- It was revealed that Thumbprint Inc. (www.thumbprint.com) developed the scorecard modeling software.
- "The scorecard allows 'what if' scenarios," Kistler reminded the audience.
- Standards used in the scorecard are typically ISO standards such as ISO 14000; for example, the post-consumer recycled content portion of the scorecard—one of nine weighted factors that result in a packaged product's score—is based on ISO standards rather than definitions from the United States EPA. However, the recovery values that factor in this portion of the scorecard—scored as 0, 1, 2, or 3—are based on 2005 United States recycling rate figures.
- Multicomponent packaging are treated individually if they are removable from a package.
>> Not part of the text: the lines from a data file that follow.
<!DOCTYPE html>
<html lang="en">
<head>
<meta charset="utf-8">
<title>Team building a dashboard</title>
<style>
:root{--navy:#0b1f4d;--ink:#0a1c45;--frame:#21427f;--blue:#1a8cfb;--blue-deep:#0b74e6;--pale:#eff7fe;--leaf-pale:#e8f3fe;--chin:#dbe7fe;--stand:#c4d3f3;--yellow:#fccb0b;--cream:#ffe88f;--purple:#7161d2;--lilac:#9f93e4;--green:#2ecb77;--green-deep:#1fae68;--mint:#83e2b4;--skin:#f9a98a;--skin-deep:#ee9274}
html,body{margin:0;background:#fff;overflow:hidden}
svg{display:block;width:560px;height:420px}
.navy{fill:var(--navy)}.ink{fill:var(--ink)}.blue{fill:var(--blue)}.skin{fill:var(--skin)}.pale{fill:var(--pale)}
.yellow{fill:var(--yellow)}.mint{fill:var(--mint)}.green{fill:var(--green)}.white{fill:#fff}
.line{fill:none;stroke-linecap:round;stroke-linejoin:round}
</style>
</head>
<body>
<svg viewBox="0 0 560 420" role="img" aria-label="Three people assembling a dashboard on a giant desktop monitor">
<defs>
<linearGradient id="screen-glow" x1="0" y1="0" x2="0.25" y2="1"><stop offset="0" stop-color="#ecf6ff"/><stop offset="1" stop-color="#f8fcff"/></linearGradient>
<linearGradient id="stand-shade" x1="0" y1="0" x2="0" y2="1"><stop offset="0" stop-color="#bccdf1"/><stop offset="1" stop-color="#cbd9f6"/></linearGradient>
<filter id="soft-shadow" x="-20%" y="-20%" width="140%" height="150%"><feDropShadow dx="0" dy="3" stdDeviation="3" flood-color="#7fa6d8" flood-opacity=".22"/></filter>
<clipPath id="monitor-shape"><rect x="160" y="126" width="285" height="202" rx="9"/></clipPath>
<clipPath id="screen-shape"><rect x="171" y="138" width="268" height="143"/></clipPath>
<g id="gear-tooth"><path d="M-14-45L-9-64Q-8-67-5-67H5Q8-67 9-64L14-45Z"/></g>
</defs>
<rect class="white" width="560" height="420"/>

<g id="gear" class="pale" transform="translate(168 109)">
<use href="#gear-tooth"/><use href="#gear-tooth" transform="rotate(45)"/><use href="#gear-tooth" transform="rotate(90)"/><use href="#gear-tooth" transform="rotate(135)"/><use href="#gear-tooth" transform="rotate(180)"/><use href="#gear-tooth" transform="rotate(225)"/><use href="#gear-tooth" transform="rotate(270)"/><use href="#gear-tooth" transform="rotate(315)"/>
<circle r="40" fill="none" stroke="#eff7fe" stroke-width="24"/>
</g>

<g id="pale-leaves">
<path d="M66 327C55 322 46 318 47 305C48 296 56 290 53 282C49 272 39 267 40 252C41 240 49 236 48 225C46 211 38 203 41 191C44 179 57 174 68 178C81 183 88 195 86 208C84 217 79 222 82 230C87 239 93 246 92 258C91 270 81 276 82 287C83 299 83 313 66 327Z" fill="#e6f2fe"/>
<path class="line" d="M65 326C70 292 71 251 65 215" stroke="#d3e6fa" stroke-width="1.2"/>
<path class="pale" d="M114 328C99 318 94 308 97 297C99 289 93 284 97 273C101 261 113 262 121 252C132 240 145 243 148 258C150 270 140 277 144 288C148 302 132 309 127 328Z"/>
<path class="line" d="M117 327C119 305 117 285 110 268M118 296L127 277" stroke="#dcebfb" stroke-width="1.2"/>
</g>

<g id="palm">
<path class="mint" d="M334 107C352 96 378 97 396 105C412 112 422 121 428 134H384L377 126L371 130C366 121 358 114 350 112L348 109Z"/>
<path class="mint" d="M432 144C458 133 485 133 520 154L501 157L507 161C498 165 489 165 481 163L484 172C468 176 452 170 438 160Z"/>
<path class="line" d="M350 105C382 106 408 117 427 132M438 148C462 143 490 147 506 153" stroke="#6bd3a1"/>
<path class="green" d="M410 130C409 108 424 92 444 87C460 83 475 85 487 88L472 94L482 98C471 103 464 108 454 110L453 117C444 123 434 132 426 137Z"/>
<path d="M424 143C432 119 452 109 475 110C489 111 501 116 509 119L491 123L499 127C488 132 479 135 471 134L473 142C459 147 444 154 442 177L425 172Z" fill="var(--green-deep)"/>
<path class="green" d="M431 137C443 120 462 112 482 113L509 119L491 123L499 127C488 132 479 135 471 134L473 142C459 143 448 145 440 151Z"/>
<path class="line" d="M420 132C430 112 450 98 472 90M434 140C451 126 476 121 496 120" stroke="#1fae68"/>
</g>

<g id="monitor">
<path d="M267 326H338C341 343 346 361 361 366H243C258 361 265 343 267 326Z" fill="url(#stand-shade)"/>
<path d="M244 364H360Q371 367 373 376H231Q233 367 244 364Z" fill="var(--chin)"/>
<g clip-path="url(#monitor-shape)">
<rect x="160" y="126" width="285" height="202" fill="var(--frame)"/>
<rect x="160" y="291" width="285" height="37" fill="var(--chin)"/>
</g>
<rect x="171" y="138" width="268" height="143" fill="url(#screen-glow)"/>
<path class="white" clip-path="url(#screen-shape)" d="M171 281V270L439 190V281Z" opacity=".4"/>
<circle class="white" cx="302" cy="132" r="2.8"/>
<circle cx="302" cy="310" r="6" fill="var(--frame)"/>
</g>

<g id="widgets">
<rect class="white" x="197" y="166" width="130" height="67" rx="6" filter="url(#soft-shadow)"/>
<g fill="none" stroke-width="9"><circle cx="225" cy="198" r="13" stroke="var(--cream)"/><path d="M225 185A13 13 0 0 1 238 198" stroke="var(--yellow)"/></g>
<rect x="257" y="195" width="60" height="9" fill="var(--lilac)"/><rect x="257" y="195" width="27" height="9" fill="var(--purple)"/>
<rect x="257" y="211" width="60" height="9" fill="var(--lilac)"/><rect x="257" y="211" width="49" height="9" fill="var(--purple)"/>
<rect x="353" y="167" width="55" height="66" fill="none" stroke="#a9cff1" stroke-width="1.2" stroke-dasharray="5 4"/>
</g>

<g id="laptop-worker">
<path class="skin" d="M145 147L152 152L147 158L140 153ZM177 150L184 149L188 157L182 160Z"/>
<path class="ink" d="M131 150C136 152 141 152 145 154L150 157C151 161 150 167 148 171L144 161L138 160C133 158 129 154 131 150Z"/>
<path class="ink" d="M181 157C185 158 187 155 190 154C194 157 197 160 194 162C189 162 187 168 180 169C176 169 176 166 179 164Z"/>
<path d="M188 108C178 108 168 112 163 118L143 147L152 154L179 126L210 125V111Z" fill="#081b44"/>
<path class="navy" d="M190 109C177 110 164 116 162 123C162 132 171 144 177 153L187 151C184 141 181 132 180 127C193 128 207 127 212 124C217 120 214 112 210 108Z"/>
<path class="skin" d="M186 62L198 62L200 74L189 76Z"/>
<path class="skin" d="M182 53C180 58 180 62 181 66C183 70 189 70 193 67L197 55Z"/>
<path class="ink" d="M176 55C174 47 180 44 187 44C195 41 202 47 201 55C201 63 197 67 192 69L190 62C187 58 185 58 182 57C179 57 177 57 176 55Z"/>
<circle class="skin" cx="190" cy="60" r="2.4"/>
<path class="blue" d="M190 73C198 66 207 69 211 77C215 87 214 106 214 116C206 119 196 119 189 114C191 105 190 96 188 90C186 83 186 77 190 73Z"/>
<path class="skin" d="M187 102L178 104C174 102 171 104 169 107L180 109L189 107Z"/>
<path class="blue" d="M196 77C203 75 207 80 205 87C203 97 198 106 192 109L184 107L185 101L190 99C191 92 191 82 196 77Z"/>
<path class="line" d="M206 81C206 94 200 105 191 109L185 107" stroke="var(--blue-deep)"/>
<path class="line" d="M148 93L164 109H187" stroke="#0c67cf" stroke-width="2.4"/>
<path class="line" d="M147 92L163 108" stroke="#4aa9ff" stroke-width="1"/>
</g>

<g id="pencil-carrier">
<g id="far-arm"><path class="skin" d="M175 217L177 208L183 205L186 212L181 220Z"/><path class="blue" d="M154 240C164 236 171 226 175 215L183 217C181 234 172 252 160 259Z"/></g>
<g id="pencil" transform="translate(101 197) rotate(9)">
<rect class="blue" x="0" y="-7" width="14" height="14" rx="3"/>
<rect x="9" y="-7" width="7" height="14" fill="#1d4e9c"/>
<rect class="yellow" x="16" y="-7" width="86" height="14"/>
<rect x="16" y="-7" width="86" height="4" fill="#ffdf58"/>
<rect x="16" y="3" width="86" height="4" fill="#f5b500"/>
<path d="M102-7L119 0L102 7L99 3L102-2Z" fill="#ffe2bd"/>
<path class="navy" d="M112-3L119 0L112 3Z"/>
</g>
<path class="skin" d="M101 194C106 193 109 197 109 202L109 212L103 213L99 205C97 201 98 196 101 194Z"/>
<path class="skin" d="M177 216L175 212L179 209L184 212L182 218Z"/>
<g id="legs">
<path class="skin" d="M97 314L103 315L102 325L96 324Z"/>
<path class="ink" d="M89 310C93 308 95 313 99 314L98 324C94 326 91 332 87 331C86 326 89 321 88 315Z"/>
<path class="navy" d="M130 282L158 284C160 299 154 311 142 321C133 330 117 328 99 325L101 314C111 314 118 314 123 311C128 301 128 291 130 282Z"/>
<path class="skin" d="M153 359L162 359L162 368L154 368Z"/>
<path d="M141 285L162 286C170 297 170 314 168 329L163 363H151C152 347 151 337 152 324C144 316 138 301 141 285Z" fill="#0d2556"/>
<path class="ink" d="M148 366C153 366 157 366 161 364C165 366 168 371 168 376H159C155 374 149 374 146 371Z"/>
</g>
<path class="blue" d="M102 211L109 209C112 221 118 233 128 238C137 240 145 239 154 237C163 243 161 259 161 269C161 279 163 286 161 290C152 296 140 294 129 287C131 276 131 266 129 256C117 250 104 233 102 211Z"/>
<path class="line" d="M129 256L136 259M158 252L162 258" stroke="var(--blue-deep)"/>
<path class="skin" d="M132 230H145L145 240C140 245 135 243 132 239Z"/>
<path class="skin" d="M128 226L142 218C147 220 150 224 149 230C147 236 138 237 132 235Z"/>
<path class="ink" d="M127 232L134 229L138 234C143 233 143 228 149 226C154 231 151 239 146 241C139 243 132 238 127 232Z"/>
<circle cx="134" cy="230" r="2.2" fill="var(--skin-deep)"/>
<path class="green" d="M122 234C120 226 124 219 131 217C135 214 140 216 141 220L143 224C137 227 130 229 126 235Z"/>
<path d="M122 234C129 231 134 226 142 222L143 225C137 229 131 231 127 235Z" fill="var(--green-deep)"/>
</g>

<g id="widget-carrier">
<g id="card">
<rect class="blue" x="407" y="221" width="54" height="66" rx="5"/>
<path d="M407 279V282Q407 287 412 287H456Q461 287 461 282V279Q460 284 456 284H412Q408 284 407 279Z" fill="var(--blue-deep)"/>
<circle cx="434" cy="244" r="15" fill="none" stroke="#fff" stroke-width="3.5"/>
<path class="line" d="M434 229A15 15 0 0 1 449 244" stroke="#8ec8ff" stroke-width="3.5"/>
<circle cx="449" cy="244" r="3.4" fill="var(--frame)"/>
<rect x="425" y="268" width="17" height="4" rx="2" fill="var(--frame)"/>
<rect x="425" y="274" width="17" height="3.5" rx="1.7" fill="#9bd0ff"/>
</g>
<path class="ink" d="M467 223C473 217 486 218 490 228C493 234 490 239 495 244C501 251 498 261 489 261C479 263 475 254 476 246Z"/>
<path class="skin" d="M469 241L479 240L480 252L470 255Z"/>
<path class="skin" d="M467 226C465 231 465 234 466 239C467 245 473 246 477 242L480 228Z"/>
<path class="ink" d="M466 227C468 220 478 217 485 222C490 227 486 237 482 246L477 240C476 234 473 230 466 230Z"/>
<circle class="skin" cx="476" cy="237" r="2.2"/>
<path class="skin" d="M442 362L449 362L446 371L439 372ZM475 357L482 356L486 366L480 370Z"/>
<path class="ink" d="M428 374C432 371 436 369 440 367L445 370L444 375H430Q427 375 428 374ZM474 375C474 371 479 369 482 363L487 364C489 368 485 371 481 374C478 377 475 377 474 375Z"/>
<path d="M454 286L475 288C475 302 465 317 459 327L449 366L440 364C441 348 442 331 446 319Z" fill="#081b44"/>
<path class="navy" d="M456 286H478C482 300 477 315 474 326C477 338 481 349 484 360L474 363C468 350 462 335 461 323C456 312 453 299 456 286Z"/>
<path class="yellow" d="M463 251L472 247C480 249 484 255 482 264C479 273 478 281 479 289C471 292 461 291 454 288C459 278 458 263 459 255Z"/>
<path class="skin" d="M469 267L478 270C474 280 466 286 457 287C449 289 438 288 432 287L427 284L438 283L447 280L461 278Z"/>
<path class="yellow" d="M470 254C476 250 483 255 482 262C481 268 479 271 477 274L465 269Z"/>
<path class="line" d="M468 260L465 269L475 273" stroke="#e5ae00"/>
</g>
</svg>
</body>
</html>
For example, the label on a bottle is treated separately within the scorecard if it is removable, while a lamination on another package is likely treated as one material than as two or more.
- Because the information is input by the suppliers, the scorecard is based on the honor system and is self-policing, according to Kistler.
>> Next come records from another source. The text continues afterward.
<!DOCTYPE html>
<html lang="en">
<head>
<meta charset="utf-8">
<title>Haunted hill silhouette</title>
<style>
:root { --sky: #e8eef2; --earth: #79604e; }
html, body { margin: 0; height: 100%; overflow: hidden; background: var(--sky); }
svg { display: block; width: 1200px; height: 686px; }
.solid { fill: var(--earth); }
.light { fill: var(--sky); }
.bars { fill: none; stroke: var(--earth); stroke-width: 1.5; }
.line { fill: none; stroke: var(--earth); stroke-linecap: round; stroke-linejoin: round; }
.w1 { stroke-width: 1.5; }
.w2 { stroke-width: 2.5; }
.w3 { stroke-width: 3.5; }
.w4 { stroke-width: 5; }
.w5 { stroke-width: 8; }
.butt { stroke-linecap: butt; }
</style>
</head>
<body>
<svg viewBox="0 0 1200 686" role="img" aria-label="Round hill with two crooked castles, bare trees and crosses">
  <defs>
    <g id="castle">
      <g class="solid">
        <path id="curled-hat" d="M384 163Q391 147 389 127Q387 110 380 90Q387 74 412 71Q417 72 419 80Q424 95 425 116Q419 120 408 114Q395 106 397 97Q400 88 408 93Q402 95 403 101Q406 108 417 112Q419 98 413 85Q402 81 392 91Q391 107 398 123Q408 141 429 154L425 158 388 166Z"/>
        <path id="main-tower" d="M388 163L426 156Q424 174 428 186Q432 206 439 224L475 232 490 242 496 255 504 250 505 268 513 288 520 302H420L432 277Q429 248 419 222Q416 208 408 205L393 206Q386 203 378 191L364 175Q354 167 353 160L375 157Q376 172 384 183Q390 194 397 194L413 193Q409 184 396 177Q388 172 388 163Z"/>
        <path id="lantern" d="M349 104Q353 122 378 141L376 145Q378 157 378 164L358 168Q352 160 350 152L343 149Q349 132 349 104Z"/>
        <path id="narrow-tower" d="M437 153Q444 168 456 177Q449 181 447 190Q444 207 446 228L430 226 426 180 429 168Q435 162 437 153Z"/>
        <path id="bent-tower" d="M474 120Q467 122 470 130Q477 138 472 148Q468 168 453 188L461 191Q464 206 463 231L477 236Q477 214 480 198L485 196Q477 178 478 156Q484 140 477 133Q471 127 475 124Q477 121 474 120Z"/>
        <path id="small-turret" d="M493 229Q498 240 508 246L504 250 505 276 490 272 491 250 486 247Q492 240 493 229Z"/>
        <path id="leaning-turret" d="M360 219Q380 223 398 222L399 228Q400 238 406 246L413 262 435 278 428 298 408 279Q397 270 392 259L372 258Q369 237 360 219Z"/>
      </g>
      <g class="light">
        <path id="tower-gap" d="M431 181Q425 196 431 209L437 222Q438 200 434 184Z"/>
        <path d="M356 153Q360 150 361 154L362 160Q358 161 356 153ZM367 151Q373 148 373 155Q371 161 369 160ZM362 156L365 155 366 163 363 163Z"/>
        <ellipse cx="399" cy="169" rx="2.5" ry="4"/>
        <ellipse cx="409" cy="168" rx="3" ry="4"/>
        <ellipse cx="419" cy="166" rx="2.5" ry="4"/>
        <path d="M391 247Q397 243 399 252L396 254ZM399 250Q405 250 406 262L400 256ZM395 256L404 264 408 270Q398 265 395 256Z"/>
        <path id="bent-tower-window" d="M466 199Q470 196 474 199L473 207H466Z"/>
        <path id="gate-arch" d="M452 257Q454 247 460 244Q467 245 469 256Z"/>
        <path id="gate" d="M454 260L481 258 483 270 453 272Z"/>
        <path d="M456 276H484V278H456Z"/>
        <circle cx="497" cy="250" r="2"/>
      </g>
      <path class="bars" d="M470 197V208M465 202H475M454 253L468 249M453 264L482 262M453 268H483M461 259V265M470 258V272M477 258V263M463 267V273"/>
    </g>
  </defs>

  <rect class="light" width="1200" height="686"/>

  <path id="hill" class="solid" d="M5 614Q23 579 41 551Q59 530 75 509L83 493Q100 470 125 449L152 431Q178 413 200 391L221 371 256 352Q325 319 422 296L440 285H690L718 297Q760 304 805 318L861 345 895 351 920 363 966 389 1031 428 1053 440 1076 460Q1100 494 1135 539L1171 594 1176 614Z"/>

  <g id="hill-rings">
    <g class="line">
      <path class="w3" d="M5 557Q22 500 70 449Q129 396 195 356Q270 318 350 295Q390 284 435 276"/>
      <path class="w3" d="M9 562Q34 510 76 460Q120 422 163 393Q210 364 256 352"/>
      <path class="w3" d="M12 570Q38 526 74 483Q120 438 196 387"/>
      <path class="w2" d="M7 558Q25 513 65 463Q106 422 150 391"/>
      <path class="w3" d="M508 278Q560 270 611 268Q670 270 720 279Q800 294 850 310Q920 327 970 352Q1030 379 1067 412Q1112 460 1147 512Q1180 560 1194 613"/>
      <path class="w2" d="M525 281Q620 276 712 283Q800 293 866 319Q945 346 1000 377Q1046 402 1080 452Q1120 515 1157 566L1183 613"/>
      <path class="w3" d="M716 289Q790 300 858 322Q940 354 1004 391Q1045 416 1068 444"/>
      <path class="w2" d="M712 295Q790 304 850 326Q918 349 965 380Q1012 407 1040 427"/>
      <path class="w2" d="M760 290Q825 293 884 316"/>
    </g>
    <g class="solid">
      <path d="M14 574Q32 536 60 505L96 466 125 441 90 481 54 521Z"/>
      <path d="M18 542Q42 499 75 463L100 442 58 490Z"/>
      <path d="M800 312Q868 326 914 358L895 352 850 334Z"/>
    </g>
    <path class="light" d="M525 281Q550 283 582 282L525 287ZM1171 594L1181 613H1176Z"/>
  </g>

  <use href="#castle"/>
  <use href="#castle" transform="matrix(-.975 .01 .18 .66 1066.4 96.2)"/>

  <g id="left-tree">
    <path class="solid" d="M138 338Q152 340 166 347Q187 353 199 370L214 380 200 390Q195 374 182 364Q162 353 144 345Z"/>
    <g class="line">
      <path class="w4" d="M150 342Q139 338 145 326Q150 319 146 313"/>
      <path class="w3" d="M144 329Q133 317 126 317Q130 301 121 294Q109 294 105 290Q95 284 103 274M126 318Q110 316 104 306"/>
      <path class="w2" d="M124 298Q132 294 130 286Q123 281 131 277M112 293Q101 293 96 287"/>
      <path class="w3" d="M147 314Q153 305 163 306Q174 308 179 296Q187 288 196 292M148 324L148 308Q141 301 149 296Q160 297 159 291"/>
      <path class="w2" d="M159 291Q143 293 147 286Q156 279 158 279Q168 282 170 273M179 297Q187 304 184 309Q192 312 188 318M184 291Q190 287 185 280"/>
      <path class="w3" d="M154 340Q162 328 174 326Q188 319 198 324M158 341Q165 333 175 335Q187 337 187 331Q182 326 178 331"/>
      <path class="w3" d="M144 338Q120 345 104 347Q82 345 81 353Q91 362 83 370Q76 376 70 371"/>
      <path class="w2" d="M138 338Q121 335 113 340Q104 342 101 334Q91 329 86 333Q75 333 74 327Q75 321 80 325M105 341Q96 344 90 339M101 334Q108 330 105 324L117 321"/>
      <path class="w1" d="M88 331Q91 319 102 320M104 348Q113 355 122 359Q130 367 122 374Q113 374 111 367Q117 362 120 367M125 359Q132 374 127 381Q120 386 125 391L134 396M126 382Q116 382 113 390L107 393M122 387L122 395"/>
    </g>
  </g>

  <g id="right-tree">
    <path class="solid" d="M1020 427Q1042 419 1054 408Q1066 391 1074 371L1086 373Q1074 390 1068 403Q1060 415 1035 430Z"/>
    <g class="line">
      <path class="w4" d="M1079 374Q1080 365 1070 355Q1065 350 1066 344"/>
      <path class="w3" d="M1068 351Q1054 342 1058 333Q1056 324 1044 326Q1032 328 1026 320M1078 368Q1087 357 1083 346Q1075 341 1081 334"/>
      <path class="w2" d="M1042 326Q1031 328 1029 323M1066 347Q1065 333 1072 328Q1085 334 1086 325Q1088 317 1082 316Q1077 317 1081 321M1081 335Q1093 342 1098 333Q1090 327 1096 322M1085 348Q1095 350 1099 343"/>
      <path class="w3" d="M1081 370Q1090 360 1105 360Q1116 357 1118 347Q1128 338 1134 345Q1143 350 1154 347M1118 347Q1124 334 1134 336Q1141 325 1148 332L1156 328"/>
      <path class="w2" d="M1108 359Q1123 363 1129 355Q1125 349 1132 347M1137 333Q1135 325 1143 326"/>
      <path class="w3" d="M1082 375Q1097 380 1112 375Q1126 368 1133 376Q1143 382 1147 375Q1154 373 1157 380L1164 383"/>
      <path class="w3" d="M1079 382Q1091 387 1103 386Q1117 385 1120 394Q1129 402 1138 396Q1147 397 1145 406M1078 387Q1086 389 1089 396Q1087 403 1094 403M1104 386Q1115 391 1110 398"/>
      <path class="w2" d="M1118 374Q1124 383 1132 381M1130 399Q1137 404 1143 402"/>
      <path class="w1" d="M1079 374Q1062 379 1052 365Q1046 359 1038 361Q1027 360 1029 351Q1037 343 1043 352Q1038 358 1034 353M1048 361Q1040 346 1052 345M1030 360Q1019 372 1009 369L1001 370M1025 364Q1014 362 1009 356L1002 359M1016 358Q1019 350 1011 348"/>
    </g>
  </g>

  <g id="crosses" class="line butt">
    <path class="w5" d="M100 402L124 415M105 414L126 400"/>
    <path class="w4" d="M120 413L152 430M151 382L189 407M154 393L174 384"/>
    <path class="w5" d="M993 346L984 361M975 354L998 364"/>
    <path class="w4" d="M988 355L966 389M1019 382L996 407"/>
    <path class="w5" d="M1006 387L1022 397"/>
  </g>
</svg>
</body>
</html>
- Kistler reminded the audience that the scorecard is dynamic and will change when a company's product score or that of its competitor's changes. Suppliers (packagers) will not see other companies' scores, but will see how their packaged product score is relative to others' via the percentile ranking. But he did allow that the possibility to figure out a competitor's score exists.
- Third-party certification of figures is required.
- Wal-Mart Intl. has adopted the scorecard intact in all countries where Wal-Mart operates, which includes Brazil, United Kingdom, Mexico, and Canada.
- About half of the 2,000+ suppliers that have registered on the scorecard site have completed the scorecard for at least one item.
- Kistler acknowledged that the scorecard is subject to change. "We are directionally right, and will keep making it better."
- Kistler stated he was most excited about the virtual tradeshow aspect that was developed in collaboration with ECRM (www.ecrm-online.com).
What weight does the scorecard carry?
Kistler answered that question by paraphrasing comments from Wal-Mart ceo Lee Scott: On Wal-Mart buyer decisions, all things being equal, the better score wins. Even close calls can tip the scales toward the better score.
Our luncheon table included a packaging materials manager from a major consumer packaged goods company, who had this reaction after the presentation: "[the scorecard] is a ticking time bomb." Coincidentally, he and his company were to meet with Wal-Mart about the scorecard the next week.
After the presentation, demonstrations of how to use the scorecard were held in the exhibition hall. Handling the first demo session (which I attended) was Ted Schneider III, distributed software architect, Thumbprint Inc. He demonstrated (see image below) how to input into the scorecard model a canned soda 6-pack unitized with a 6-ring PET plastic carrier. One of the bits of information he input was the weight of each can at 0.1875 lb each. Along with other factors including the ring carrier, the case data, and pallet details and cube efficiency, the scorecard value was 5.55. He then "lightweighted" the can to 0.18 lb each. When this new format was input and calculated, it showed a scorecard value of 4.44. It seems that a smaller scorecard number is better.
Have a scorecard question? You can email Wal-Mart directly at firstname.lastname@example.org. Kistler emphasized that the best way to get an answer was to address questions to one topic that is "concisely" noted on the subject line.
For more information, see PW's article, Wal-Mart scorecard early results in, published March 13th, 2007, and visit the Wal-Mart scorecard portal at www.packagemodeling.com